Virginia’s 2018 General Assembly session began on Jan. 10, and less than a week went by before some good news emerged for the state’s small business owners.
A handful of measures that proposed to raise Virginia’s minimum wage were defeated in committee after employers spoke out against the bills. Nicole Riley, NFIB/VA’s state director, explained small business’ objections to NPR’s Idea Stations: “Many of our members pay more than the minimum wage, however depending on how you were to raise it, it really does put pressure on their other employees’ salaries,” she said. “So it does become a labor cost for them. Labor in and of itself typically is a top three expense for small business owners.”

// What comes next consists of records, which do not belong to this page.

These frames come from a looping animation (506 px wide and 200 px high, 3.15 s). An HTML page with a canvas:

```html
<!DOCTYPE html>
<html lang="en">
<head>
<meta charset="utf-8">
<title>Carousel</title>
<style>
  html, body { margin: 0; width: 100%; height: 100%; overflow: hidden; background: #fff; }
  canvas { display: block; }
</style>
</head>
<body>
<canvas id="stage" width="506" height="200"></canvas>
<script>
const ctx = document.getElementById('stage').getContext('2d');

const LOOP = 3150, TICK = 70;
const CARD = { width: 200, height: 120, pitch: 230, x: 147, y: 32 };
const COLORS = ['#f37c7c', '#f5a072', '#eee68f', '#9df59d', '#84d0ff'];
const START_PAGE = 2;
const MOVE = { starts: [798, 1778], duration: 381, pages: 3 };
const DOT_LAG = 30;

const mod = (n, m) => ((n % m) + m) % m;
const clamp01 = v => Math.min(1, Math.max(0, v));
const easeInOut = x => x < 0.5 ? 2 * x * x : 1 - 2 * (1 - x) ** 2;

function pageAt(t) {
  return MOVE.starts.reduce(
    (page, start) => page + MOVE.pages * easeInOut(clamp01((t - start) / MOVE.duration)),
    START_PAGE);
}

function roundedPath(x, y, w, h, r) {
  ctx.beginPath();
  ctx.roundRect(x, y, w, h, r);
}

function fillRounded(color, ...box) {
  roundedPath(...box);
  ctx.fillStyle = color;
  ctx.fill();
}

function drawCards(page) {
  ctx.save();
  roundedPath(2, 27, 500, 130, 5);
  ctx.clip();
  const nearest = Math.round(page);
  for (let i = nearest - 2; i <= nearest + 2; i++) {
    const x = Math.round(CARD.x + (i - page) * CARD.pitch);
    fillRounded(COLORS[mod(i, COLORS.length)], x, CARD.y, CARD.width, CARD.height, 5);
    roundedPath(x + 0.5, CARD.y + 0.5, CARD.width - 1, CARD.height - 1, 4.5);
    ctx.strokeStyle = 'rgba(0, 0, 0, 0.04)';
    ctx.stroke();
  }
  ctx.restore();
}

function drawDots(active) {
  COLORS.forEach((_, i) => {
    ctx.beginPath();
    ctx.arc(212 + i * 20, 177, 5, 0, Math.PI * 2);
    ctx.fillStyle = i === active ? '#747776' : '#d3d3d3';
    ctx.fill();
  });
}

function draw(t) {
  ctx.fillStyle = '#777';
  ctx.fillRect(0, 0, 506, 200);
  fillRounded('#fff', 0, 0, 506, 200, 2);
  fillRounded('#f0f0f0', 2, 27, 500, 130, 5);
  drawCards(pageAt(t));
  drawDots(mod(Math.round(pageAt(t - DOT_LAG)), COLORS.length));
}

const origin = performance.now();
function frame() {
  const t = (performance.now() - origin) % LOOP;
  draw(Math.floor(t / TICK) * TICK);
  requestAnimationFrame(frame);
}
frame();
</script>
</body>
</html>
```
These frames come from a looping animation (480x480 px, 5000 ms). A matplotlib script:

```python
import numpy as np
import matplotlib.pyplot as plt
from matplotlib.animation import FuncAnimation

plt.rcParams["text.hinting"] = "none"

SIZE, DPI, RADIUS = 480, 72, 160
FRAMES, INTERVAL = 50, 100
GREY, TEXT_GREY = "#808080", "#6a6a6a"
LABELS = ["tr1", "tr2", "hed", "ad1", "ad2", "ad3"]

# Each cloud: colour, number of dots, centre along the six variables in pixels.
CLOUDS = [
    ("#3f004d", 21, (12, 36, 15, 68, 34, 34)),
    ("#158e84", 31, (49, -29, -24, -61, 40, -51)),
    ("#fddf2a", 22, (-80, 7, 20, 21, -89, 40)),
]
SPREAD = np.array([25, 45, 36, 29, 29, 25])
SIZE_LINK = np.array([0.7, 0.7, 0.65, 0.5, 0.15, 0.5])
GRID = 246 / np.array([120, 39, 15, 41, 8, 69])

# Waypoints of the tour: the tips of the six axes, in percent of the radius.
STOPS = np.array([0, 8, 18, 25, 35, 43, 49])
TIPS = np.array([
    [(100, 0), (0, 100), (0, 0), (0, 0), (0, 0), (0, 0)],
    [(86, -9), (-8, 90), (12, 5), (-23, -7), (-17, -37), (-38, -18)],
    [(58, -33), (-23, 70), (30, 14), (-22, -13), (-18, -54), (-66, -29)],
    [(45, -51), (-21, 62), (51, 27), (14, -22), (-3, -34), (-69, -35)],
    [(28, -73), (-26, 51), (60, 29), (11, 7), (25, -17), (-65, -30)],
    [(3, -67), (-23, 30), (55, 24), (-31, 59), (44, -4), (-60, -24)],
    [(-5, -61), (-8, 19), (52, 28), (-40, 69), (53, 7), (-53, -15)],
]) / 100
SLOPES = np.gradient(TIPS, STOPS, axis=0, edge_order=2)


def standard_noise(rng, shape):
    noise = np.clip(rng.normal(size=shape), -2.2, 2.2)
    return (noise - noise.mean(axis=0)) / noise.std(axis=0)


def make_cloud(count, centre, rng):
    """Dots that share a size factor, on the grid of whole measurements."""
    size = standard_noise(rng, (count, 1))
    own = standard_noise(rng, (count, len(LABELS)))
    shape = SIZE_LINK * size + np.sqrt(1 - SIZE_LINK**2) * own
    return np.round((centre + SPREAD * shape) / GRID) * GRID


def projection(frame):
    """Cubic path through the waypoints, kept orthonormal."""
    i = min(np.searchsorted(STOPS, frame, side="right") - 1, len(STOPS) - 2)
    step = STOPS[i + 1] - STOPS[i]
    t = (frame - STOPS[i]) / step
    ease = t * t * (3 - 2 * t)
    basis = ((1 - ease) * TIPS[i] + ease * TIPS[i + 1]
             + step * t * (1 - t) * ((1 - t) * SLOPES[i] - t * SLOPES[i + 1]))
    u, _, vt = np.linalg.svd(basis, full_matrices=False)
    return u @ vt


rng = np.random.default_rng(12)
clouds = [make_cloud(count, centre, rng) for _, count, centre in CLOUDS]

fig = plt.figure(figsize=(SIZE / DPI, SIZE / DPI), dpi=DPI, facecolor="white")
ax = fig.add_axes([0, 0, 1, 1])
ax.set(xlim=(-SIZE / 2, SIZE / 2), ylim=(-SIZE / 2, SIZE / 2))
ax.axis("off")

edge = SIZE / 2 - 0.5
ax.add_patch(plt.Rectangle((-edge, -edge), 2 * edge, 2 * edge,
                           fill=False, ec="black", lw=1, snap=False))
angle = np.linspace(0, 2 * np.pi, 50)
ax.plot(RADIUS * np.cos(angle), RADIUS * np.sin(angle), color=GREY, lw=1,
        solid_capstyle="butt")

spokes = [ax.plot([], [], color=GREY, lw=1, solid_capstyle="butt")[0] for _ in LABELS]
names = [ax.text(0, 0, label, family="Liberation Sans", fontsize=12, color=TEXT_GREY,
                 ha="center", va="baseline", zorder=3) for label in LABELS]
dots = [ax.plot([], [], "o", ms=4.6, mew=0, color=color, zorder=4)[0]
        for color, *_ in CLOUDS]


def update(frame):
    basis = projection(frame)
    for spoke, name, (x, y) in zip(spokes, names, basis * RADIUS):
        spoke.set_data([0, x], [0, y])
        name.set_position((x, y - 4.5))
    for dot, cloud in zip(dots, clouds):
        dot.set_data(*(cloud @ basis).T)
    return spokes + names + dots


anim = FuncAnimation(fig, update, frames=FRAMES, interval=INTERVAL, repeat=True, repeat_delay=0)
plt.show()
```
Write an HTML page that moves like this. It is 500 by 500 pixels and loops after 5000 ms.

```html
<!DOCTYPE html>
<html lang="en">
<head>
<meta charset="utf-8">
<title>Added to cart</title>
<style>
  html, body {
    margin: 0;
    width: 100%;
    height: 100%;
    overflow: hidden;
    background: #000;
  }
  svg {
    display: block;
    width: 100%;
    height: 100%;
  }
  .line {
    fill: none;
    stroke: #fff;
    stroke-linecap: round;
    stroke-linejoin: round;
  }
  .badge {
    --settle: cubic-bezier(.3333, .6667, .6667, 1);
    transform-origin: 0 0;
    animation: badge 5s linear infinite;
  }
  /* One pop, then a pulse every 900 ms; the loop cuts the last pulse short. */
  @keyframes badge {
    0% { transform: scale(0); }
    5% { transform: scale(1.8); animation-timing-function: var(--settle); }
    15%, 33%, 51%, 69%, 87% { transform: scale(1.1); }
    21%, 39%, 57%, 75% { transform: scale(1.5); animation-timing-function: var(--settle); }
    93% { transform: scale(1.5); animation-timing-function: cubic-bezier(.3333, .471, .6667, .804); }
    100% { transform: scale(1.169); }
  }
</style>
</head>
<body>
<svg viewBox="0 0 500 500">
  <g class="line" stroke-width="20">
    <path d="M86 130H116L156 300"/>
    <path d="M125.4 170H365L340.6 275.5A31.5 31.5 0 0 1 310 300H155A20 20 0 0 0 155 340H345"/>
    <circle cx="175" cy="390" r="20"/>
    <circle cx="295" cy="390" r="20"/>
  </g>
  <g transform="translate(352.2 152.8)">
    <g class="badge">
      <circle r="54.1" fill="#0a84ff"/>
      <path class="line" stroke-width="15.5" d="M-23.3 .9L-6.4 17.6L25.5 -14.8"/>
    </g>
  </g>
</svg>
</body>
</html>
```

One bill, introduced by Sen. John Edwards, would have gradually raised the state’s base wage to $10 per hour by 2020. Another would have hiked it to $15 per hour in the same time frame. Virginia’s minimum wage is $7.25 per hour, the same as the federal level, and it’s one of 14 states that use the federally mandated wage.
Another measure, HB 1259, could impact some employers, however. Under HB 1259, employers could no longer pay subminimum wage rates to employees who earn tips and are currently exempt from earning the federal minimum wage rate, such as restaurant waitstaff. The bill would exclude any tips received by an employee when determining the wage rate they are paid under the Virginia Minimum Wage Act.